Easy access to therapists, telehealth, and remote work options are expected benefits nowadays for employee mental health support. But there is one benefit that can give employee mental health a significant boost…and you likely aren’t using it.
It’s a program that actively engages employees in quitting all forms of tobacco.
Connection between Mental Health and Smoking
About 1 in 5 U.S. adults has a mental health condition. These same individuals are more likely to smoke cigarettes than the population overall.
Research released by the CDC in December 2022 showed:
- 27% of adults with serious mental illness smoke
- 21% of adults with mild or moderate mental illness smoke
- 18% of adults with depression smoke
Unsurprisingly, states with the highest smoking rates overall also have the highest rates of smoking among people with mental illness. State-level smoking prevalence among adults with any mental illness ranged from 12% in Utah to 42% in Louisiana, with a median of 25%.
There are a variety of reasons, including lack of access to tobacco cessation services, myths about how tobacco products affect mental health, and misconceptions about people with mental illness who smoke.
Connection between Mental Health and Vaping
Although some people may believe that vaping is a safe way to use tobacco, there are troubling links between vaping nicotine and mental health.
Current e-cigarette users have double the odds of having a diagnosis of depression compared to those who have never vaped.
According to a JAMA study of nearly 30,000 current e-cigarette users above age 18, frequent vaping is associated with higher odds – 2.4X – of having a diagnosis of depression compared to never users.
Impact of Quitting on Mental Health

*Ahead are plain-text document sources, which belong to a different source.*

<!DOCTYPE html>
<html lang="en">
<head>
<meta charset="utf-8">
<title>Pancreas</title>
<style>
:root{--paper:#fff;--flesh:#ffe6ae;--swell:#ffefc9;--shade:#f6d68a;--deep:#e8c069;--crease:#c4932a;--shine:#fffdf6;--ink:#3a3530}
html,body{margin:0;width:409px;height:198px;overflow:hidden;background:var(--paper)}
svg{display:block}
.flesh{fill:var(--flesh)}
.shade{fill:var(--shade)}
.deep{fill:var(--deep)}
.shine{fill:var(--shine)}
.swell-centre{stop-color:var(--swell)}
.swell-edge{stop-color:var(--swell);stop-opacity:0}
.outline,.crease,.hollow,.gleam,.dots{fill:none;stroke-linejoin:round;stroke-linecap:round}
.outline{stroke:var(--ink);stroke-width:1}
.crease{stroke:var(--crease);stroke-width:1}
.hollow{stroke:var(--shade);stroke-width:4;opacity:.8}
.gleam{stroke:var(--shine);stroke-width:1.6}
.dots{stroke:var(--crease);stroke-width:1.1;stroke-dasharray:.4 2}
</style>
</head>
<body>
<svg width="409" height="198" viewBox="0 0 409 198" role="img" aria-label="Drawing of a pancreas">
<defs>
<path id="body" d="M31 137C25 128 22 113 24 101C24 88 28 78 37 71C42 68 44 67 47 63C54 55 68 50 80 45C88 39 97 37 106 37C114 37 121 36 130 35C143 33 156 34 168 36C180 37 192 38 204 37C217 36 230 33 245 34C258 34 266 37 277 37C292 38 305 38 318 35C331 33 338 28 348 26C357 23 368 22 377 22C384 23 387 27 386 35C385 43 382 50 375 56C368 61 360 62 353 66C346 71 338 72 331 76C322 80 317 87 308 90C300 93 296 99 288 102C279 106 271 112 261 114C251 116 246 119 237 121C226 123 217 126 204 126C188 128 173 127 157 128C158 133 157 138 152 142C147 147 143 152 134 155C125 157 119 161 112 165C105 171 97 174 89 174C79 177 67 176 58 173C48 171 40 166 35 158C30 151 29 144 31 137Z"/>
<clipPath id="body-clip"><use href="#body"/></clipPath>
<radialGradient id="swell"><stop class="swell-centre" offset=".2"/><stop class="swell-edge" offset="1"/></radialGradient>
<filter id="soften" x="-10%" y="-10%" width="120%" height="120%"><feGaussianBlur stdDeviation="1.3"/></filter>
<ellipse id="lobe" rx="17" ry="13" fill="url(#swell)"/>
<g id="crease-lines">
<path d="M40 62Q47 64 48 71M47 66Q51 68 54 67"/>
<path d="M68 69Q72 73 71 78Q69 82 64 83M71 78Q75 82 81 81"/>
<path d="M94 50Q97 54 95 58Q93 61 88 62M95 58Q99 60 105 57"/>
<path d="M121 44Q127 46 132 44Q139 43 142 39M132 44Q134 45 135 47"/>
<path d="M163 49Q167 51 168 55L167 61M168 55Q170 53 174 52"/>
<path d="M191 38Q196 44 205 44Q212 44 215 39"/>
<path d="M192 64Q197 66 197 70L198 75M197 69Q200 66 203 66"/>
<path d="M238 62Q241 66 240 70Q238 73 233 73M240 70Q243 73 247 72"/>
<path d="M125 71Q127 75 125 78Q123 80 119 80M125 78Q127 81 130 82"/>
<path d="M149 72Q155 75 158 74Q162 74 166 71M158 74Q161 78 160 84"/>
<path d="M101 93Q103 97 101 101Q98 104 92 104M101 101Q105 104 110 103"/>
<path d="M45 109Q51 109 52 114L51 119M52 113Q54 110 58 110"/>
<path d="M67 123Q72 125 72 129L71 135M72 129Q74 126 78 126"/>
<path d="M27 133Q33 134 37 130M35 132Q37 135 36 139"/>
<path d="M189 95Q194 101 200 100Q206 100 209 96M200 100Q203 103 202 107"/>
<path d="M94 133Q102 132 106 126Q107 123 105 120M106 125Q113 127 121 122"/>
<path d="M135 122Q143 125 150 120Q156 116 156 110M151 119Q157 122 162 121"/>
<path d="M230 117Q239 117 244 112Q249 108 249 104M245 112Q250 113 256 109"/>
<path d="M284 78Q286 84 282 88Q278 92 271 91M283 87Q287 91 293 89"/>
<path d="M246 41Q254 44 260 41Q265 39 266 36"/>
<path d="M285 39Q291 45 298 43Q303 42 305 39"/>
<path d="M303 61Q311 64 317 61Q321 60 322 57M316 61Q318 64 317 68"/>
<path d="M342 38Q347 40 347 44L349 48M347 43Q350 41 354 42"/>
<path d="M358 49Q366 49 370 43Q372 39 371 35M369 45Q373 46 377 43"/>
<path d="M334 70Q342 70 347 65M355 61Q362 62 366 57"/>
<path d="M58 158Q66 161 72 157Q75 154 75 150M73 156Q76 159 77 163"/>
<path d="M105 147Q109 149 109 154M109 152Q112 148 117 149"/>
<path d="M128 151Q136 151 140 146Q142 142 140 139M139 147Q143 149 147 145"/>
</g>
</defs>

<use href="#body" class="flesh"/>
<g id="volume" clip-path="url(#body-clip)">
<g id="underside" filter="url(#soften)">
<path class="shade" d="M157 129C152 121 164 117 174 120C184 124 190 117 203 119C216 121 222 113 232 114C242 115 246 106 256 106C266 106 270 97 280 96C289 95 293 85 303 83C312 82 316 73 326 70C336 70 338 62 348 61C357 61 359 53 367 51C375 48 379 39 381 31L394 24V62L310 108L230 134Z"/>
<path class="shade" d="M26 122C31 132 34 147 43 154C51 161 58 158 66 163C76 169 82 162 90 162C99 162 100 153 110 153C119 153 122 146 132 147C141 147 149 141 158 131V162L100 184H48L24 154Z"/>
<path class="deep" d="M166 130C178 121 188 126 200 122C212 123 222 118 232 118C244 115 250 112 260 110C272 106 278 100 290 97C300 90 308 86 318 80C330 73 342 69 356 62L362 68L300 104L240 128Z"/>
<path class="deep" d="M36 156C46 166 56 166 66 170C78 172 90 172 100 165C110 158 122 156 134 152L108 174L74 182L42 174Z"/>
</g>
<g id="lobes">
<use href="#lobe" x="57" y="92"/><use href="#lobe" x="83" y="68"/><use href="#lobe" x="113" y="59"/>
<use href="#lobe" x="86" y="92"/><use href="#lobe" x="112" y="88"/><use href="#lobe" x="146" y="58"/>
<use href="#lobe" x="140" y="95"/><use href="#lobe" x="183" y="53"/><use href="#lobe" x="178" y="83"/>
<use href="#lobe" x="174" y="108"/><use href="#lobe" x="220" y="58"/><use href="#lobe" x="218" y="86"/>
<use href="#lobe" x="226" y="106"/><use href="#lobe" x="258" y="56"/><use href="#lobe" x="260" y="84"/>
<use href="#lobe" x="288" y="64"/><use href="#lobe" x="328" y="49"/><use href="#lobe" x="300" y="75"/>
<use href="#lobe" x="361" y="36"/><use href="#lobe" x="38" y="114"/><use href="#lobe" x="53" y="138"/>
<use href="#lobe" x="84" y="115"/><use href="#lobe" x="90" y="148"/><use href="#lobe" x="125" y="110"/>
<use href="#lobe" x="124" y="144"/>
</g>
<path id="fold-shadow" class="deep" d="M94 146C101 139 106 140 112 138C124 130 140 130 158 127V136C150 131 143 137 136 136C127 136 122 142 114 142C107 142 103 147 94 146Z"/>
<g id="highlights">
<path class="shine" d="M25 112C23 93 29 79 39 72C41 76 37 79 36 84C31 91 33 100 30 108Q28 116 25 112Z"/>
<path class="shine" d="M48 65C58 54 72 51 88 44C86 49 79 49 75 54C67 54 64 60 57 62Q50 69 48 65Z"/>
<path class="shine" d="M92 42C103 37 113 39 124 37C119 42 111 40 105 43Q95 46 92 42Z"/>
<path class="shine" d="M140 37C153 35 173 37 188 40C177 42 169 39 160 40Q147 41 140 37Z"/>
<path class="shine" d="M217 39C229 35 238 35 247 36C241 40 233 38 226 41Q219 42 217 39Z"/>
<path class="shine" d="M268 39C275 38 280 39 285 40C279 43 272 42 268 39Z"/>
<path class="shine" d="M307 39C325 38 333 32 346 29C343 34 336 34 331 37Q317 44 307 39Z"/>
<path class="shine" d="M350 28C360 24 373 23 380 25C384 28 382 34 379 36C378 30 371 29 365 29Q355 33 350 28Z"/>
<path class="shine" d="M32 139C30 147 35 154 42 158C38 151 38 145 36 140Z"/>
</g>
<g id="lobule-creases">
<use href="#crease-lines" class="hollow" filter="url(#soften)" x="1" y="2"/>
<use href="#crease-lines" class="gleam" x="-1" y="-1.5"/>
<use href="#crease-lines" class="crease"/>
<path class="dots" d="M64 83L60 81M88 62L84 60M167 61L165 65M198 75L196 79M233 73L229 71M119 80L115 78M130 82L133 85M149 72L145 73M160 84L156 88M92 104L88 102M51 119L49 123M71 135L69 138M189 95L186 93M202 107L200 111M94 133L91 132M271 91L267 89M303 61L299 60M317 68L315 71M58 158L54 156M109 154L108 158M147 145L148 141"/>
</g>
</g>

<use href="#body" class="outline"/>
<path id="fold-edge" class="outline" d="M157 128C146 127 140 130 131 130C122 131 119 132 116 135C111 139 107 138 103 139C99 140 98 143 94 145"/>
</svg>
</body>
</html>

People who use tobacco go through multiple cycles of nicotine withdrawal every day. This creates a rollercoaster effect of feeling “hangry” for nicotine (irritable, distracted, fidgety, headache, nausea, etc.) followed by relief of those symptoms.
Those ups and downs take a real toll on overall mental wellbeing when they happen day after day, month after month. These long-term effects are serious, so much so that continued smoking is associated with higher levels of anxiety and depression.
The good news is that helping people quit tobacco can actually have a positive impact on their mental health. In fact, quitting smoking is associated with reduced depression, anxiety, and stress.
Yes, People with Mental Illness Want to Quit Tobacco
Think people with a mental illness who smoke don’t really want to quit? Or that their mental health issues are too big a challenge to be able to quit successfully? That’s another misconception.
Among a sample of adults who smoked and were hospitalized with mental illness, almost 2 out of 3 participants were interested in quitting. This suggests that adults who smoke and have mental illness are motivated to quit.
And for people with mental illness, quitting tobacco is not only possible but one of the best things that these individuals can do for their overall wellbeing.
What Employers Can Do
Today, providing comprehensive employee mental health support also means reducing barriers to access an evidence-based program for tobacco addiction.
To do this, it requires that your organization:
- Offers a robust quit-tobacco solution that effectively engages tobacco users in quitting.
- Uses a proven solution that helps build the skills and confidence people need to successfully quit.
- Applies an integrated approach across your benefits to ensure your mental health vendor knows about your quit-tobacco program and vice versa to refer employees in need.
At the EX Program, we offer all of this and more.
To see how our effective solutions for tobacco addiction can support employee mental, physical, and financial health initiatives, please contact us today.